**Exercise:** The entries that follow include a run beginning at the line with "215L388 215.500Q397 213" and ending at the line with "363Q359 360 366"; restate that run word for word and leave the rest out.

Data extracted from a collection
# # # # #

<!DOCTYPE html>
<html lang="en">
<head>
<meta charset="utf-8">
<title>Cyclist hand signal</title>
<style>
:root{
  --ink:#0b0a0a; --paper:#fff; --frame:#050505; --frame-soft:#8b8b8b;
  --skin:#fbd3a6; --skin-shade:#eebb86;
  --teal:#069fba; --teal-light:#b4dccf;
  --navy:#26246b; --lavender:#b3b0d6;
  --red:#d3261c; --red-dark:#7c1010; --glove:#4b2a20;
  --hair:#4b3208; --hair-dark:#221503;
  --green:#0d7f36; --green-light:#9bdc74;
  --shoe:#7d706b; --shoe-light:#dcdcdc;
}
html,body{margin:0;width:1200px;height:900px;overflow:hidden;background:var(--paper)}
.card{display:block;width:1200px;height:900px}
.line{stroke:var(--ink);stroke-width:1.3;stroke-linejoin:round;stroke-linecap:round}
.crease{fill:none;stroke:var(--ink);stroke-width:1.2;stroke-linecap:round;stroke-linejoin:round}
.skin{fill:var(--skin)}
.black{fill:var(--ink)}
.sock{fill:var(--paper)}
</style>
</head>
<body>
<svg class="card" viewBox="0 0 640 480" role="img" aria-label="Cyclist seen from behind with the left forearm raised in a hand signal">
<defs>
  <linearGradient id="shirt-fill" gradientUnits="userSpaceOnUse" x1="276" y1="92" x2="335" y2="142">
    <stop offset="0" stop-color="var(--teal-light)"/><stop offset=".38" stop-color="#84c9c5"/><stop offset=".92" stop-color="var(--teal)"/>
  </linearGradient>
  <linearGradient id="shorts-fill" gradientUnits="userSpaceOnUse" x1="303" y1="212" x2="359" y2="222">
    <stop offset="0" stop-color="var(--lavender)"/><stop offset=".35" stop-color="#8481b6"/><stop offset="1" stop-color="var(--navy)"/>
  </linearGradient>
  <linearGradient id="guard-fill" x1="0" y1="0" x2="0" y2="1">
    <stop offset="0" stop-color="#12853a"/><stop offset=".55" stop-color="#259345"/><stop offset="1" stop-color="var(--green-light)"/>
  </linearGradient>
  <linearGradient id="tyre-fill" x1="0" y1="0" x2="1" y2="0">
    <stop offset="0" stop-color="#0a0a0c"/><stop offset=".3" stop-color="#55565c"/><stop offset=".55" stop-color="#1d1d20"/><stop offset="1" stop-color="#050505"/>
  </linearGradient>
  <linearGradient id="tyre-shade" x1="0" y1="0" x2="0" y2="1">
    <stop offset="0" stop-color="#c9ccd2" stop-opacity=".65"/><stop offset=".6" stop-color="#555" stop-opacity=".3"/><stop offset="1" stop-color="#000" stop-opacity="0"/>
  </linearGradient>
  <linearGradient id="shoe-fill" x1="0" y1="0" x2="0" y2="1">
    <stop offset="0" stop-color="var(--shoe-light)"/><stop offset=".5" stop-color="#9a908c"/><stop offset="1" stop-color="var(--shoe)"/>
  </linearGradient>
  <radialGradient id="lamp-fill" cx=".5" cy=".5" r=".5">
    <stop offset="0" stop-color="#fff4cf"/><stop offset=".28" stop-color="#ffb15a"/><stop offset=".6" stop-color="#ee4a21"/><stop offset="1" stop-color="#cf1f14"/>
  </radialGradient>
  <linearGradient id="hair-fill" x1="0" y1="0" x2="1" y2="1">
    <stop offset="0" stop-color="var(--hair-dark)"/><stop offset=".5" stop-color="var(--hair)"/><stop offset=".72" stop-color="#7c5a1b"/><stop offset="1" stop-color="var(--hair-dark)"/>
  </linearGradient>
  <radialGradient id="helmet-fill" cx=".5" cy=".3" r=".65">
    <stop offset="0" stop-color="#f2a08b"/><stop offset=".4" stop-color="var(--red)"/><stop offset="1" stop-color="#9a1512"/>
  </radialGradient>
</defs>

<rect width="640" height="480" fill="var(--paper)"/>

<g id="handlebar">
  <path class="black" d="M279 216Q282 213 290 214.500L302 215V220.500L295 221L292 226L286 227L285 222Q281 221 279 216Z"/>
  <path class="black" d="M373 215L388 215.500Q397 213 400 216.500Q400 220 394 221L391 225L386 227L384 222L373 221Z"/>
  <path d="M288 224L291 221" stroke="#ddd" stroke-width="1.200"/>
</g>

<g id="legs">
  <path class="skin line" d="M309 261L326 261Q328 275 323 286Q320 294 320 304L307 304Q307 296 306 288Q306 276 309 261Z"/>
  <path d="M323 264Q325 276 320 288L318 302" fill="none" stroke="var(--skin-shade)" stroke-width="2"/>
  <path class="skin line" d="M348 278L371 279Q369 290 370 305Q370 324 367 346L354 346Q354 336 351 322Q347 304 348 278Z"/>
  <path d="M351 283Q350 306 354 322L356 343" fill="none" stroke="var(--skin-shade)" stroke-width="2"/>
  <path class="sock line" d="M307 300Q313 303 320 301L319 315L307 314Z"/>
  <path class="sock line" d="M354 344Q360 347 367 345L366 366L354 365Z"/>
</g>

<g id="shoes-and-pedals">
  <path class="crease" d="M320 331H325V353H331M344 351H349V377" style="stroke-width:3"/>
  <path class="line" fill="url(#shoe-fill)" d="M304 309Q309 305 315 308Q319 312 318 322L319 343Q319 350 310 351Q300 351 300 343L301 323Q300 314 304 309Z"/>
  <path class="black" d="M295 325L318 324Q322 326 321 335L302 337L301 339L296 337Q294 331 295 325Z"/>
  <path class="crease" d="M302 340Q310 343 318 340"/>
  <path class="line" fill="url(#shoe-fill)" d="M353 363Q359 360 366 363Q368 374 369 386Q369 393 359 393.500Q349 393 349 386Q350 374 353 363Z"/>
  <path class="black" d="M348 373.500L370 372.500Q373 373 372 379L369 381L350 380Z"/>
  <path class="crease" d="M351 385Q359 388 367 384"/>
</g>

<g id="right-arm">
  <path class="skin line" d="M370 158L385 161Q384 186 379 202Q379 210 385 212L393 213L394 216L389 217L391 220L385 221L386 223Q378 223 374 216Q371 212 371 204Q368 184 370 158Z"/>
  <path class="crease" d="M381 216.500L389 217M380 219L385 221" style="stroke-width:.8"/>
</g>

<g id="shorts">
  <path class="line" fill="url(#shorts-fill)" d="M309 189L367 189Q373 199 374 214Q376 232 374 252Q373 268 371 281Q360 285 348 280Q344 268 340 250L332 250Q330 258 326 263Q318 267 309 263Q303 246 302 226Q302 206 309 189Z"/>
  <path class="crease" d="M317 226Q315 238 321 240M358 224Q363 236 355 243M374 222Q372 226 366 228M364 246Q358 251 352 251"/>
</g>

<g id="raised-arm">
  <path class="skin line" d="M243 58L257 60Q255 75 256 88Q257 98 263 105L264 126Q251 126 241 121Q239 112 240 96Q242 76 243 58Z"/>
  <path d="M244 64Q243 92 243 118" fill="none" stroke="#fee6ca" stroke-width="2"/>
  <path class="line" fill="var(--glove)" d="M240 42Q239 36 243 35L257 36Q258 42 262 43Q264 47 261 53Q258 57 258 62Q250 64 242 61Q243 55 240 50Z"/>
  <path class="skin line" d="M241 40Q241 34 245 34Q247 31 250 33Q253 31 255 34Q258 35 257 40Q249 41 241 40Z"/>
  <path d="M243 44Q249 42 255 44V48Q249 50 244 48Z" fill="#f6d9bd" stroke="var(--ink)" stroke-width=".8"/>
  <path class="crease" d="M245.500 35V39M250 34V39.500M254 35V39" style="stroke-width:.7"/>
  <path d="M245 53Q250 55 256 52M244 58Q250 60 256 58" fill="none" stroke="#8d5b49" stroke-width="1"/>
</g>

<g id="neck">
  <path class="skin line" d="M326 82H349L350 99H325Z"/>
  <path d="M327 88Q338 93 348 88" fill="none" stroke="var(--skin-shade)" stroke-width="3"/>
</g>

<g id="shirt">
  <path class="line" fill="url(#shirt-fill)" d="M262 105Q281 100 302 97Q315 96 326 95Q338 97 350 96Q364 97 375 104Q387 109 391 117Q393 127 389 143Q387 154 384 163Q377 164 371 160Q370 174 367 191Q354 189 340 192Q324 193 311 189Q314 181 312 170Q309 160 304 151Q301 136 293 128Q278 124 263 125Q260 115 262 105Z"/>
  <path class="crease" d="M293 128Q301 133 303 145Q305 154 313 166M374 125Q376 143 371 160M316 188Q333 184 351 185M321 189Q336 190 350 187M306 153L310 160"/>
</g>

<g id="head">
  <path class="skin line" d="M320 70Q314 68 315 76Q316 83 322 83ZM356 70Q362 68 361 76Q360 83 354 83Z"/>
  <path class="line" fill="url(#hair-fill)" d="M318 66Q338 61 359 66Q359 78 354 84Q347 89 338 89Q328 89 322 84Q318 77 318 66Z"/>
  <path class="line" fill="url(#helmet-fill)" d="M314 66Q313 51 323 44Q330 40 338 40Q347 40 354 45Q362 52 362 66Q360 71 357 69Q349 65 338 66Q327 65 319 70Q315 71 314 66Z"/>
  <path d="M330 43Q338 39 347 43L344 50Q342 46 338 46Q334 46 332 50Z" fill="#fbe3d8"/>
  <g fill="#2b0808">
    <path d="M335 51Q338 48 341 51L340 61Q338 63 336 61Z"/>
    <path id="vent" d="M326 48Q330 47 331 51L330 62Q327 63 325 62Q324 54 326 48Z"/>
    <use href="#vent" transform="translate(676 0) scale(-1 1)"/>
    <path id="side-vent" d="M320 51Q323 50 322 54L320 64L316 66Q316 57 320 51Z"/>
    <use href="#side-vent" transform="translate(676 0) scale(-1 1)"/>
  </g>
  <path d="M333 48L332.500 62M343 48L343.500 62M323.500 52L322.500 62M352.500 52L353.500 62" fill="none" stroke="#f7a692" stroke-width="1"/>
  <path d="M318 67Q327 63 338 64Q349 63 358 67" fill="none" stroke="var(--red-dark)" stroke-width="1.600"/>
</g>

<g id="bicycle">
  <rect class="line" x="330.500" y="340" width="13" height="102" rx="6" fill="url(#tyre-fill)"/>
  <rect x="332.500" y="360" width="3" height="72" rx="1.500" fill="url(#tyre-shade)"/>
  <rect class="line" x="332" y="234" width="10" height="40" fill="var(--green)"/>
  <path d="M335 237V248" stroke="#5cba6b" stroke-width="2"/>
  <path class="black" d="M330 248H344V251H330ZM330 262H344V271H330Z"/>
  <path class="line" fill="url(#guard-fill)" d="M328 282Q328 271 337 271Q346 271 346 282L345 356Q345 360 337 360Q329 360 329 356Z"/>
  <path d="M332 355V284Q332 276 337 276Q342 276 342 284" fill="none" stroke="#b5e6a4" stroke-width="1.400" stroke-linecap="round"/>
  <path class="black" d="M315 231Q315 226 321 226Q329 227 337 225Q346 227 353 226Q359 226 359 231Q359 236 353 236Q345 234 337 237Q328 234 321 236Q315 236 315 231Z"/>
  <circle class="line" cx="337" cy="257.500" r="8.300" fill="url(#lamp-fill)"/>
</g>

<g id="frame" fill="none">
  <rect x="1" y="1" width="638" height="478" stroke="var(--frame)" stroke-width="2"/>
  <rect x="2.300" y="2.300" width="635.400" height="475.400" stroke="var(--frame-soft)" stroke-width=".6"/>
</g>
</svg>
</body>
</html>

# # # # #

**Result of the exercise:**
  <path class="black" d="M373 215L388 215.500Q397 213 400 216.500Q400 220 394 221L391 225L386 227L384 222L373 221Z"/>
  <path d="M288 224L291 221" stroke="#ddd" stroke-width="1.200"/>
</g>

<g id="legs">
  <path class="skin line" d="M309 261L326 261Q328 275 323 286Q320 294 320 304L307 304Q307 296 306 288Q306 276 309 261Z"/>
  <path d="M323 264Q325 276 320 288L318 302" fill="none" stroke="var(--skin-shade)" stroke-width="2"/>
  <path class="skin line" d="M348 278L371 279Q369 290 370 305Q370 324 367 346L354 346Q354 336 351 322Q347 304 348 278Z"/>
  <path d="M351 283Q350 306 354 322L356 343" fill="none" stroke="var(--skin-shade)" stroke-width="2"/>
  <path class="sock line" d="M307 300Q313 303 320 301L319 315L307 314Z"/>
  <path class="sock line" d="M354 344Q360 347 367 345L366 366L354 365Z"/>
</g>

<g id="shoes-and-pedals">
  <path class="crease" d="M320 331H325V353H331M344 351H349V377" style="stroke-width:3"/>
  <path class="line" fill="url(#shoe-fill)" d="M304 309Q309 305 315 308Q319 312 318 322L319 343Q319 350 310 351Q300 351 300 343L301 323Q300 314 304 309Z"/>
  <path class="black" d="M295 325L318 324Q322 326 321 335L302 337L301 339L296 337Q294 331 295 325Z"/>
  <path class="crease" d="M302 340Q310 343 318 340"/>
  <path class="line" fill="url(#shoe-fill)" d="M353 363Q359 360 366 363Q368 374 369 386Q369 393 359 393.500Q349 393 349 386Q350 374 353 363Z"/>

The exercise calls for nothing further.